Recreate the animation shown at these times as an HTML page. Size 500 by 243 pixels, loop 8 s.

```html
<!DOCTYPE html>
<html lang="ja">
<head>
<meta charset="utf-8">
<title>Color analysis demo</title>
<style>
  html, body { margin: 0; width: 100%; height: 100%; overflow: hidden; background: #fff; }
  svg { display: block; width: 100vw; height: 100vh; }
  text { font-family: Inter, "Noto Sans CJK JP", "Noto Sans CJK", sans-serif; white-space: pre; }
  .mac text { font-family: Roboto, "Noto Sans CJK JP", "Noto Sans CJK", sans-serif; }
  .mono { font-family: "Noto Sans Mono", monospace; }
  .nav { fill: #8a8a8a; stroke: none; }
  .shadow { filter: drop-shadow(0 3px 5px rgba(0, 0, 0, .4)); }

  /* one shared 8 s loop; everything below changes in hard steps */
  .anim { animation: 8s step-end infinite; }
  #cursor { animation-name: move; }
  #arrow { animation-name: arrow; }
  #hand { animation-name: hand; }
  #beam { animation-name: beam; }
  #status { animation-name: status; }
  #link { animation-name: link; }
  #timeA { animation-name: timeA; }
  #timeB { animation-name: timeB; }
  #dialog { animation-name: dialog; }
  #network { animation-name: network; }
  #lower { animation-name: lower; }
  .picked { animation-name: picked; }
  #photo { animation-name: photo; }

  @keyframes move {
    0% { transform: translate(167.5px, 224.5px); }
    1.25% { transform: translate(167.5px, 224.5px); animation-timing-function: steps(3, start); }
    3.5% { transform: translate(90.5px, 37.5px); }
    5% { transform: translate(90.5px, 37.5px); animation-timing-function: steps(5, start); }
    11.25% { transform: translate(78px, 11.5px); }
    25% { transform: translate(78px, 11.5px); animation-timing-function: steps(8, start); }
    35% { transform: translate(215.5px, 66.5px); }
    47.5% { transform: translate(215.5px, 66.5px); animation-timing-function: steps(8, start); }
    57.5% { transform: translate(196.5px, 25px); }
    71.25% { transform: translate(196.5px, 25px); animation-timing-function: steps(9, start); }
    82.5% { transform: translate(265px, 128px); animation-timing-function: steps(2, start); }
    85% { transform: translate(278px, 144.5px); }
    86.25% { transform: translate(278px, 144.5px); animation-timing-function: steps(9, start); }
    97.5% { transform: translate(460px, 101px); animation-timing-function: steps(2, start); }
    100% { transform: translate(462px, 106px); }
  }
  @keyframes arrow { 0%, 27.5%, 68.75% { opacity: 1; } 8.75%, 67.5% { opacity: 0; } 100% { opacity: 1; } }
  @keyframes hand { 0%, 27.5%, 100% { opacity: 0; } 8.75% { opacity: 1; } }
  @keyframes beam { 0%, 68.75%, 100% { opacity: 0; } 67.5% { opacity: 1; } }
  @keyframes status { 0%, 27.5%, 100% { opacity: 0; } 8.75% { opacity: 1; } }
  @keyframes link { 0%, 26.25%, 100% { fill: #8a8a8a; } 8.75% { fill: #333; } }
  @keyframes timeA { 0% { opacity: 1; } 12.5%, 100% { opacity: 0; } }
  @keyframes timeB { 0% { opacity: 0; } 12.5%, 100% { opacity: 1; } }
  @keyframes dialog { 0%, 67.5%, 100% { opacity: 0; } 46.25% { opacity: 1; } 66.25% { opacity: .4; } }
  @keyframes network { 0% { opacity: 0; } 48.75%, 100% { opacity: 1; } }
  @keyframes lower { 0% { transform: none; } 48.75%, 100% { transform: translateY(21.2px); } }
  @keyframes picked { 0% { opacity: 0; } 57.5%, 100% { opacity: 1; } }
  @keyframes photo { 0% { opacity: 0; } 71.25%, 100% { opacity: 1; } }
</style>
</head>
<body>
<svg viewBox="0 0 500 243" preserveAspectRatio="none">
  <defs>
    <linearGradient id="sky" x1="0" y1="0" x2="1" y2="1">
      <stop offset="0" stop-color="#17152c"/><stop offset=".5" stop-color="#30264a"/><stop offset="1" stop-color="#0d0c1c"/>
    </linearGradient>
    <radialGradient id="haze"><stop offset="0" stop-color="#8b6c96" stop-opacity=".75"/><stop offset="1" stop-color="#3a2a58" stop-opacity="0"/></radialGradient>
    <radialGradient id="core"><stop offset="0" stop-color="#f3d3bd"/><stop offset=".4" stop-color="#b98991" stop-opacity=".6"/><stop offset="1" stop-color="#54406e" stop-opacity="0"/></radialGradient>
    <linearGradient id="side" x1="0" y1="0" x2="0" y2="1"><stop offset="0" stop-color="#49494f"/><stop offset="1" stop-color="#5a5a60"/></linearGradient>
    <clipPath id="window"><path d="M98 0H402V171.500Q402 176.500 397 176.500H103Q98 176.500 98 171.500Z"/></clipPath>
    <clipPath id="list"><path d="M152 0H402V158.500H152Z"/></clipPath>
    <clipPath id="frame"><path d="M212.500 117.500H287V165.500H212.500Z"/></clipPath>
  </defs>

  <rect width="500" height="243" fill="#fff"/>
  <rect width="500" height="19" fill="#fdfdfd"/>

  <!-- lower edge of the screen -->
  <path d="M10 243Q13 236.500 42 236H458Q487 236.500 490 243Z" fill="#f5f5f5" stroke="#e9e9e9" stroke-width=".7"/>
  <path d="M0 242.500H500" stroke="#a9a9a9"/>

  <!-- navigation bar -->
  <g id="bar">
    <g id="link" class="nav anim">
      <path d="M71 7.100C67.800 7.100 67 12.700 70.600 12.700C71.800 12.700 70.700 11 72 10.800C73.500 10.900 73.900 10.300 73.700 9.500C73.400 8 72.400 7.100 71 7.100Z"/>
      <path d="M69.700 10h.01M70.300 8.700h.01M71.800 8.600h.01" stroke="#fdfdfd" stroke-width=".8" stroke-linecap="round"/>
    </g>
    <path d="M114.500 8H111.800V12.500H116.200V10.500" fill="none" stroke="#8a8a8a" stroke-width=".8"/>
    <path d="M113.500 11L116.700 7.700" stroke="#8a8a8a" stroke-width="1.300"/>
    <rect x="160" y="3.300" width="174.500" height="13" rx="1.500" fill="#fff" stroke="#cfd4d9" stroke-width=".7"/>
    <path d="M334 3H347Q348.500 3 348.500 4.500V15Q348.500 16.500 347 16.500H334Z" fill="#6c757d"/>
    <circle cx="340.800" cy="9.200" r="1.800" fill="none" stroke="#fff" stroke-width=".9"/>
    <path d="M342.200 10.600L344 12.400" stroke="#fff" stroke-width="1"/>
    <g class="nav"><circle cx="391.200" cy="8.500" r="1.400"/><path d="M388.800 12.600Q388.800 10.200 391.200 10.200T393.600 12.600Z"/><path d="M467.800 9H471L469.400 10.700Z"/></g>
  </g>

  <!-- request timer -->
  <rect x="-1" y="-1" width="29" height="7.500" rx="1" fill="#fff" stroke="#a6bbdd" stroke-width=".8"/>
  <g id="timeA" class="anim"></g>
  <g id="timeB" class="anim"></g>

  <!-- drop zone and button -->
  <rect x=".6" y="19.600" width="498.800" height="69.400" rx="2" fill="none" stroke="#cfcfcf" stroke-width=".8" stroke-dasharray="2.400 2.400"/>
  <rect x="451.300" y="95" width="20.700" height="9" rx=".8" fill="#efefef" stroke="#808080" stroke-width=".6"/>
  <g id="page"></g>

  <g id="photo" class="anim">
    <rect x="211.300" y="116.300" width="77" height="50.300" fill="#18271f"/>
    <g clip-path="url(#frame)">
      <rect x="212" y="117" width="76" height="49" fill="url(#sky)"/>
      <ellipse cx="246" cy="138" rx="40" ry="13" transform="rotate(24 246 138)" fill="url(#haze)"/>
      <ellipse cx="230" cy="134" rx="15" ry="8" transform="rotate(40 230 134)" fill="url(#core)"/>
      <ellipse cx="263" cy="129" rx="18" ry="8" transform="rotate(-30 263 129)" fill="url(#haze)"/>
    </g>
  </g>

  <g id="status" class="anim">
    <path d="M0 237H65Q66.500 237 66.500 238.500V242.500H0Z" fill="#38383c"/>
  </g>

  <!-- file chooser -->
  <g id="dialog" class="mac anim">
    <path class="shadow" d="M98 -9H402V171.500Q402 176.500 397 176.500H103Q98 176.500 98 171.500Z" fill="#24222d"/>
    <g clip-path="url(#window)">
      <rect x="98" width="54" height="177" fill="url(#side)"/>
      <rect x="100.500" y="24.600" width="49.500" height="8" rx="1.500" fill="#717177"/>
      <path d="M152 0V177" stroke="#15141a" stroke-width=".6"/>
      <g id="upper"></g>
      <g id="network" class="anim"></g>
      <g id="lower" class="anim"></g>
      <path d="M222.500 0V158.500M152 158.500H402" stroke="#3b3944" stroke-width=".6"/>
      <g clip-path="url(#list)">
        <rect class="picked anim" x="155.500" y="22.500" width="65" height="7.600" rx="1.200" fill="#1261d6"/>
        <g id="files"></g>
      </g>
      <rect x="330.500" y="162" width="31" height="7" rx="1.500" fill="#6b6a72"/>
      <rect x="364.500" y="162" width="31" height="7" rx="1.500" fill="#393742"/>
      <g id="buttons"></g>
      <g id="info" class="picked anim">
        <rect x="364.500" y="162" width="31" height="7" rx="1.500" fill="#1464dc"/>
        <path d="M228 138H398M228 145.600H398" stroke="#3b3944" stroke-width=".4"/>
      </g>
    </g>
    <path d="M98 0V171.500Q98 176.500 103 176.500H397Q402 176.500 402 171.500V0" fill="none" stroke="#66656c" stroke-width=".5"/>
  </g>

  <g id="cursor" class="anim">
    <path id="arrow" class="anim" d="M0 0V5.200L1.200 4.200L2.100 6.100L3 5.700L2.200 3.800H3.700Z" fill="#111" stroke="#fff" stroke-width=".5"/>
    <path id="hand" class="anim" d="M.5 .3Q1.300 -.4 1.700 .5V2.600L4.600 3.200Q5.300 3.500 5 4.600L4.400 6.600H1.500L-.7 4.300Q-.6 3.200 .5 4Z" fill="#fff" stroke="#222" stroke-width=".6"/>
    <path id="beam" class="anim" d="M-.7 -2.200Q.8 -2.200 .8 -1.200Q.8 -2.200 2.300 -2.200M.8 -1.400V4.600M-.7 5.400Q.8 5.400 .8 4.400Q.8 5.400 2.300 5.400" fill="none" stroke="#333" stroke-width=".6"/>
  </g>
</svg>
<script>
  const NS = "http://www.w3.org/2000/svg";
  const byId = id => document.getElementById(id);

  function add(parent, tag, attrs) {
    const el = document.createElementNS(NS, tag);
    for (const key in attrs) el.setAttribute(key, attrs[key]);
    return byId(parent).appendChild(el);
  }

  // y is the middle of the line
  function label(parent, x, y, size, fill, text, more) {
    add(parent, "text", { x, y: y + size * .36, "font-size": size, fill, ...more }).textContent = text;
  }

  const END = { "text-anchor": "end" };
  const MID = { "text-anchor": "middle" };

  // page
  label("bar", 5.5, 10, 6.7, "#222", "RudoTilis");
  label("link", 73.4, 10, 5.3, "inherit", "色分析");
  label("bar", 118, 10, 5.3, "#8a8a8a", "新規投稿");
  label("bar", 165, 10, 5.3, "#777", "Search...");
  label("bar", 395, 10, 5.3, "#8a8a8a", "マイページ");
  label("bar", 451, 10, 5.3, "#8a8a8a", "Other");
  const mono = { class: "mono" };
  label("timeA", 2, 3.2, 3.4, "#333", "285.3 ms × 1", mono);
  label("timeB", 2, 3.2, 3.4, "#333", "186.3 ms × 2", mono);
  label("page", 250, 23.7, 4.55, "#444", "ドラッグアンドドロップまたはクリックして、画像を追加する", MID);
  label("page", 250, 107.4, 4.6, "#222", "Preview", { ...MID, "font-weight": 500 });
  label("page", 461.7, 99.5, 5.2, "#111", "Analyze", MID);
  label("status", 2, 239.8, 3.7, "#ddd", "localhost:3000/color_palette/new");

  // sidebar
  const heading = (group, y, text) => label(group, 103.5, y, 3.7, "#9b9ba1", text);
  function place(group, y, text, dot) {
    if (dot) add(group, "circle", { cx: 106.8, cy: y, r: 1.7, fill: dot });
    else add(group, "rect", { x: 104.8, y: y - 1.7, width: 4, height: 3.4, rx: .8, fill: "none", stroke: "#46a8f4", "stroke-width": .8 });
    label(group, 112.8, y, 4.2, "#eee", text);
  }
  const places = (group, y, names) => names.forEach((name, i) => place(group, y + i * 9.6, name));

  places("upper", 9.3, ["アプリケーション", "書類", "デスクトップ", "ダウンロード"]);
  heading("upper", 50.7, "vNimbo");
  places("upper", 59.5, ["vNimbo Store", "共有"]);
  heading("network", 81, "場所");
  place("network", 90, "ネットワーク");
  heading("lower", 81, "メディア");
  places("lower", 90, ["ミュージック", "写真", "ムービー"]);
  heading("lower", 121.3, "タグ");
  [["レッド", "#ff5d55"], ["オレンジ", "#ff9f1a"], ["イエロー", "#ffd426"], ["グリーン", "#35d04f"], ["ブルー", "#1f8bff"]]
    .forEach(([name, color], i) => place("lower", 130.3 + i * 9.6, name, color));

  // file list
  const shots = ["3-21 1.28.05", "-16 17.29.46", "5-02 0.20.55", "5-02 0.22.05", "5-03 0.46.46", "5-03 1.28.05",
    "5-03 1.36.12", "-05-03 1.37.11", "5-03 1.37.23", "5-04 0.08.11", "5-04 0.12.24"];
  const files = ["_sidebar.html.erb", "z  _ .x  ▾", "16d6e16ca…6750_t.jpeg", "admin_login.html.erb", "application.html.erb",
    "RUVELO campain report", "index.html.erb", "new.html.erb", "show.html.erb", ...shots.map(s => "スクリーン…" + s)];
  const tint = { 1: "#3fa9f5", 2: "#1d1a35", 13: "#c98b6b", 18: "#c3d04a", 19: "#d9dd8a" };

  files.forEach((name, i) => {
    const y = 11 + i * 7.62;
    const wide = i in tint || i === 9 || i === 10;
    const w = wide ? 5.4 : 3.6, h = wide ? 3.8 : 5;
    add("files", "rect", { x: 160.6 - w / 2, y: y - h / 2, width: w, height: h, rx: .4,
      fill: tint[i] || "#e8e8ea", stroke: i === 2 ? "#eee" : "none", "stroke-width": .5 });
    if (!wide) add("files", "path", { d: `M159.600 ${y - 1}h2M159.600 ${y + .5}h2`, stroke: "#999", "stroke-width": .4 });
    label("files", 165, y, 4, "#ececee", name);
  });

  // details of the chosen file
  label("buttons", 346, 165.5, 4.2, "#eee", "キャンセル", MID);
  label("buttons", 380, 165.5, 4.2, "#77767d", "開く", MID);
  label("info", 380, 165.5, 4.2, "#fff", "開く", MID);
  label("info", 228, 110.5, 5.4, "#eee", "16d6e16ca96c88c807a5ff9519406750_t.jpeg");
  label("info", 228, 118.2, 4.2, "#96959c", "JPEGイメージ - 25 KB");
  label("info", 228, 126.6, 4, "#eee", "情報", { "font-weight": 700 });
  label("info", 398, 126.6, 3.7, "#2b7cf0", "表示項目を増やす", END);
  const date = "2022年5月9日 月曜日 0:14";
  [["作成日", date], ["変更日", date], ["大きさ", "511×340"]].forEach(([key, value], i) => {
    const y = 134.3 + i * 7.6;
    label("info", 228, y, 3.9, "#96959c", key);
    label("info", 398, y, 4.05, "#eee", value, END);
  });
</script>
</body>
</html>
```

━━━━━━━━━━━━━━━━━━━━

Your goal:
Search the entries for the word "dialog", then list each line that holds it.

Written reply:
  #dialog { animation-name: dialog; }
  @keyframes dialog { 0%, 67.5%, 100% { opacity: 0; } 46.25% { opacity: 1; } 66.25% { opacity: .4; } }
  <g id="dialog" class="mac anim">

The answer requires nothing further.